WHAT THIS TASK INVOLVES | Would you please copy each line of the data in which the string "style" occurs?

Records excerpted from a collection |
▽

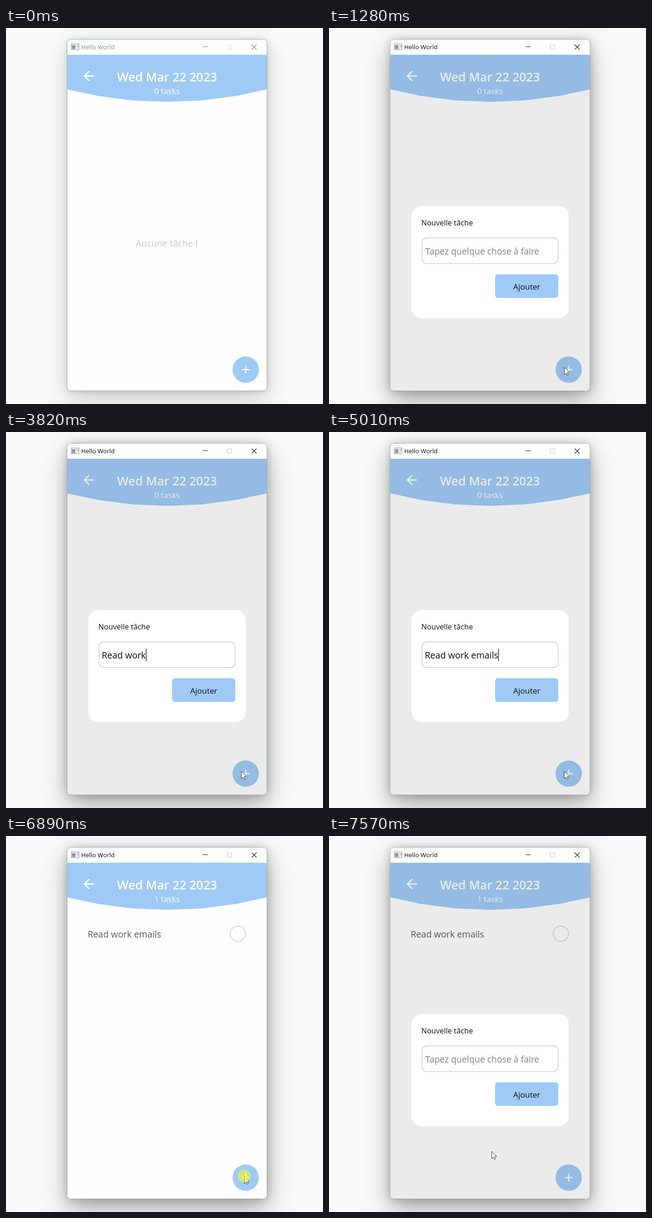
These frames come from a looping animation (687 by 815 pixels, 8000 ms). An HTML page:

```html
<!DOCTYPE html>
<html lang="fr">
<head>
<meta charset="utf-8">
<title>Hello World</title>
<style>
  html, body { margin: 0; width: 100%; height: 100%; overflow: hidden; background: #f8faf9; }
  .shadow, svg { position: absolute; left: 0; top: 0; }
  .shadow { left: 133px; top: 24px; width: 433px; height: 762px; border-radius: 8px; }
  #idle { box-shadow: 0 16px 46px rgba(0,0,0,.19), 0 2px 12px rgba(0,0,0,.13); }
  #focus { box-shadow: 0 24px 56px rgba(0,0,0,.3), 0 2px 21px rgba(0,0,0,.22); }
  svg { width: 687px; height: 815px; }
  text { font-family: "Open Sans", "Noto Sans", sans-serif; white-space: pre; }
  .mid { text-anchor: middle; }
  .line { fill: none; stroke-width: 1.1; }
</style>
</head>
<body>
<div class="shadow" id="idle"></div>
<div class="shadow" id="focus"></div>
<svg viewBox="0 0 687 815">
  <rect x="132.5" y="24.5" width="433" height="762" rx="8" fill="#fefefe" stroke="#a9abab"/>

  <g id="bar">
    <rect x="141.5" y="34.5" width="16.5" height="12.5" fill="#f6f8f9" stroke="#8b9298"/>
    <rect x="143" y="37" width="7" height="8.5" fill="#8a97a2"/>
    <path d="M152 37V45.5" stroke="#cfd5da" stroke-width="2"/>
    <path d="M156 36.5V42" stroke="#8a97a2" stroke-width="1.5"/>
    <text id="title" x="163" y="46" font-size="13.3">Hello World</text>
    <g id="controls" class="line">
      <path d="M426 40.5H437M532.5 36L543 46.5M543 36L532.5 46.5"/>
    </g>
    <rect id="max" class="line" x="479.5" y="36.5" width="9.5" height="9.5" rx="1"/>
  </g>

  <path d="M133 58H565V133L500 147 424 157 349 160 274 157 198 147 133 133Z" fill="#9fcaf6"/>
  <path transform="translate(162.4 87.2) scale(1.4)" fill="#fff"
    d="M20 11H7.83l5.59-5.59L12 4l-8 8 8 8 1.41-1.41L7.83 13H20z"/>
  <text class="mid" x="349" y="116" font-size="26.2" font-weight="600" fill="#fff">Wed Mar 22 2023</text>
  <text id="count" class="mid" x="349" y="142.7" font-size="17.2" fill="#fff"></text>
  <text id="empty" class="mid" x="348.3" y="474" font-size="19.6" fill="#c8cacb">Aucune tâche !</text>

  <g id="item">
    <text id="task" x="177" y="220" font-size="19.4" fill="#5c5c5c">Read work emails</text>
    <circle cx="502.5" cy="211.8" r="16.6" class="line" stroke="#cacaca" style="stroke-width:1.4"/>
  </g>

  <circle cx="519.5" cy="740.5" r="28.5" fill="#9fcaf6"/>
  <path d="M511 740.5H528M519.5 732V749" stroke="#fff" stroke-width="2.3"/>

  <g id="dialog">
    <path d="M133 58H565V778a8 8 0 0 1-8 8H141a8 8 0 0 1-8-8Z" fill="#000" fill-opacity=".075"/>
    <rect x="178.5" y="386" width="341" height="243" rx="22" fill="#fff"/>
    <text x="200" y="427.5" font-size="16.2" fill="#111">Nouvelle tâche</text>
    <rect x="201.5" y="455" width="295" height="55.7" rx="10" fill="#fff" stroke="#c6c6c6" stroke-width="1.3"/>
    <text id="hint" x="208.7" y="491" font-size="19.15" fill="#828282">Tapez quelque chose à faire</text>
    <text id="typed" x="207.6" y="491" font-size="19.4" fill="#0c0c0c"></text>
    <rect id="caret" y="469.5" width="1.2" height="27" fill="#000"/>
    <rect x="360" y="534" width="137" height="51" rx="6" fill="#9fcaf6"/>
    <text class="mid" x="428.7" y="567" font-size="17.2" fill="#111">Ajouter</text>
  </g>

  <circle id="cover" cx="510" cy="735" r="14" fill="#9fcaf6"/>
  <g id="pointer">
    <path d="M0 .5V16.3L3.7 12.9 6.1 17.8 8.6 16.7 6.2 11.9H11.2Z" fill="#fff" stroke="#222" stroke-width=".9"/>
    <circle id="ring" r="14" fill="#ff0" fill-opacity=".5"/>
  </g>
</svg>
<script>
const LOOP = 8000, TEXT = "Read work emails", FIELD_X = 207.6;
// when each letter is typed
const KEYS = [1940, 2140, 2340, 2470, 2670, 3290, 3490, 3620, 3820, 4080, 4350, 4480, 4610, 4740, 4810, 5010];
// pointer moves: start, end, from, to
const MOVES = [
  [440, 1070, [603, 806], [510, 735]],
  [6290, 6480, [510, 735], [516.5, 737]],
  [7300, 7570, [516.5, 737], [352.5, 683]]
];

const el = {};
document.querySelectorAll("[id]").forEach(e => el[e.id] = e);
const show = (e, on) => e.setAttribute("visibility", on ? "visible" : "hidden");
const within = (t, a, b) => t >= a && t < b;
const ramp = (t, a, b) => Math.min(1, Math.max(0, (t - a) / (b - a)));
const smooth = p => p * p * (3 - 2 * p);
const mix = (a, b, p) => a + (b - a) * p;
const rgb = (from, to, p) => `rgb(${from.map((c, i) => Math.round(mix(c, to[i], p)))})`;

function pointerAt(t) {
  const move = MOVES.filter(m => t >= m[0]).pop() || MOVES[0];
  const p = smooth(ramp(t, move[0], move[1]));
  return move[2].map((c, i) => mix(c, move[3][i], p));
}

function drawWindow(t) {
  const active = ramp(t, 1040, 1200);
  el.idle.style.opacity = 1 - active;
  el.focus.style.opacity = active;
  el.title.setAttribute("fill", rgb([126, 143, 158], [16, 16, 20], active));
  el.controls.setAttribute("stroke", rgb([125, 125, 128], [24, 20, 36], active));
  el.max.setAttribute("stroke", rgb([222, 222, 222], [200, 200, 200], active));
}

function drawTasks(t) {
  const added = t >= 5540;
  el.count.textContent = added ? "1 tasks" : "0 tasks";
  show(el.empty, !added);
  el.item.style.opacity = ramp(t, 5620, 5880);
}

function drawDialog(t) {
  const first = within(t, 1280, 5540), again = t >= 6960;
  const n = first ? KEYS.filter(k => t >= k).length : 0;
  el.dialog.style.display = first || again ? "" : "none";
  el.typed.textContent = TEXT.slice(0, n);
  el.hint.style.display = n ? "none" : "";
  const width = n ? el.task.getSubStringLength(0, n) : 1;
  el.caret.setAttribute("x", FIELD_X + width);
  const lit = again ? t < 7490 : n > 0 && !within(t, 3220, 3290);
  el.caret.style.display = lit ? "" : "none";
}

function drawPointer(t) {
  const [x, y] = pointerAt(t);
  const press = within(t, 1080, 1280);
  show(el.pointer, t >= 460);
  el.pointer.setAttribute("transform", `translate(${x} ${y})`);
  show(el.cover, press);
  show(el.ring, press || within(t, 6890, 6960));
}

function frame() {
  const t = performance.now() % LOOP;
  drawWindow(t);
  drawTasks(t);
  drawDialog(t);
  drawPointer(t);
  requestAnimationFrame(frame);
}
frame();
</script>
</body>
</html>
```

△

EXPECTED ANSWER |
<style>
</style>
    <circle cx="502.5" cy="211.8" r="16.6" class="line" stroke="#cacaca" style="stroke-width:1.4"/>
  el.idle.style.opacity = 1 - active;
  el.focus.style.opacity = active;
  el.item.style.opacity = ramp(t, 5620, 5880);
  el.dialog.style.display = first || again ? "" : "none";
  el.hint.style.display = n ? "none" : "";
  el.caret.style.display = lit ? "" : "none";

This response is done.